§ **Task prompt**: Give the number of lines in the data that contain the word "side"; no other text is needed.

(Saved entries)
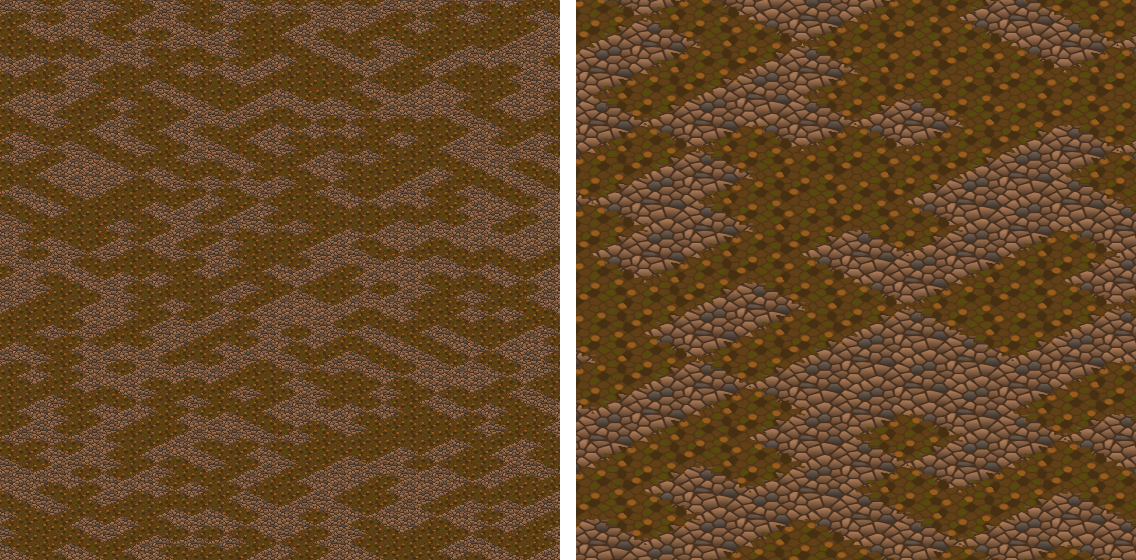
Left, the full canvas; right, a detail of the centre.
A WebGL 1 fragment shader for this pattern:

```glsl
precision highp float;

// Isometric ground of 2:1 diamond tiles, each randomly pebbles or leafy soil.
// Both surfaces are cellular noise that wraps once per tile, so every tile of
// a kind carries the same grain; layered sines fray the borders between kinds.

uniform vec2 u_resolution;

#define TILES_ACROSS 16.0
#define STONE_SHARE 0.46
#define PEBBLES 5.0
#define LEAVES 6.0
#define FRAY 0.06
#define GAP vec3(0.28, 0.19, 0.12)
#define PEBBLE vec3(0.62, 0.44, 0.31)
#define GREY vec3(0.43, 0.37, 0.32)
#define SOIL vec3(0.38, 0.25, 0.09)
#define SHADE vec3(0.28, 0.19, 0.07)
#define MOSS vec3(0.34, 0.29, 0.05)
#define AMBER vec3(0.60, 0.36, 0.11)

const float TAU = 6.2831853;

float hash(vec2 p) {
  return fract(sin(dot(p, vec2(127.1, 311.7))) * 4375.85);
}

// Wrapping cells: nearest distance, gap to the second, height in cell, cell id.
vec4 cells(vec2 uv, float count, float seed) {
  vec2 p = uv * count;
  vec2 base = floor(p);
  float nearest = 9.0, second = 9.0, height = 0.0, id = 0.0;
  for (int j = -1; j <= 1; j++) {
    for (int i = -1; i <= 1; i++) {
      vec2 cell = base + vec2(float(i), float(j));
      vec2 key = mod(cell, count);
      vec2 jitter = vec2(hash(key + seed), hash(key + seed + 17.3));
      vec2 skew = p - cell - 0.15 - 0.7 * jitter;
      // Back from diamond axes to screen axes, slightly flattened
      vec2 d = vec2(skew.x + skew.y, 0.75 * (skew.x - skew.y));
      float dist = length(d);
      if (dist < nearest) {
        second = nearest;
        nearest = dist;
        height = d.y;
        id = fract(dot(key, vec2(0.7549, 0.5698)) + 0.1 * seed);
      } else {
        second = min(second, dist);
      }
    }
  }
  return vec4(nearest, second - nearest, height, id);
}

// Rounded pebbles lit from above, with dark joints
vec3 stoneColor(vec2 uv) {
  vec4 c = cells(uv, PEBBLES, 3.0);
  vec3 face = mix(PEBBLE, GREY, step(0.84, c.w));
  float light = 0.76 + 0.16 * fract(c.w * 5.0) + 0.38 * c.z;
  face *= clamp(light, 0.58, 1.08);
  return mix(GAP, face, smoothstep(0.04, 0.34, c.y));
}

// Soil with shaded hollows and small moss and amber leaf flecks
vec3 leafColor(vec2 uv) {
  vec4 c = cells(uv, LEAVES, 8.0);
  float hollow = 1.0 - smoothstep(0.0, 0.35, c.y);
  hollow = max(0.65 * hollow, step(0.82, c.w));
  vec3 color = mix(SOIL, SHADE, hollow);
  float fleck = 1.0 - smoothstep(0.34, 0.62, c.x);
  float amber = 1.0 - step(0.15, c.w);
  float moss = (1.0 - amber) * (1.0 - step(0.42, c.w));
  color = mix(color, MOSS, fleck * moss);
  return mix(color, AMBER, fleck * amber);
}

float isStone(vec2 tile) {
  return step(hash(tile + 41.0), STONE_SHARE);
}

// Stone coverage, blended across the frayed tile borders
float stoneMask(vec2 uv, float soft) {
  vec2 along = uv.yx * TAU;
  vec2 frayed = uv + FRAY * sin(along * 4.0) + 0.6 * FRAY * sin(along * 7.0 + 1.3);
  vec2 corner = floor(frayed - 0.5);
  vec2 t = smoothstep(0.5 - soft, 0.5 + soft, fract(frayed - 0.5));
  float low = mix(isStone(corner), isStone(corner + vec2(1.0, 0.0)), t.x);
  float high = mix(isStone(corner + vec2(0.0, 1.0)), isStone(corner + 1.0), t.x);
  return mix(low, high, t.y);
}

void main() {
  float side = min(u_resolution.x, u_resolution.y);
  vec2 p = gl_FragCoord.xy / side * TILES_ACROSS;
  // Diamond axes: one unit square is one tile, twice as wide as tall
  vec2 uv = vec2(p.x + 2.0 * p.y, p.x - 2.0 * p.y);
  float soft = clamp(1.5 * TILES_ACROSS / side, 0.01, 0.4);
  vec3 color = mix(leafColor(uv), stoneColor(uv), stoneMask(uv, soft));
  gl_FragColor = vec4(color, 1.0);
}
```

§ **Answer space**: 3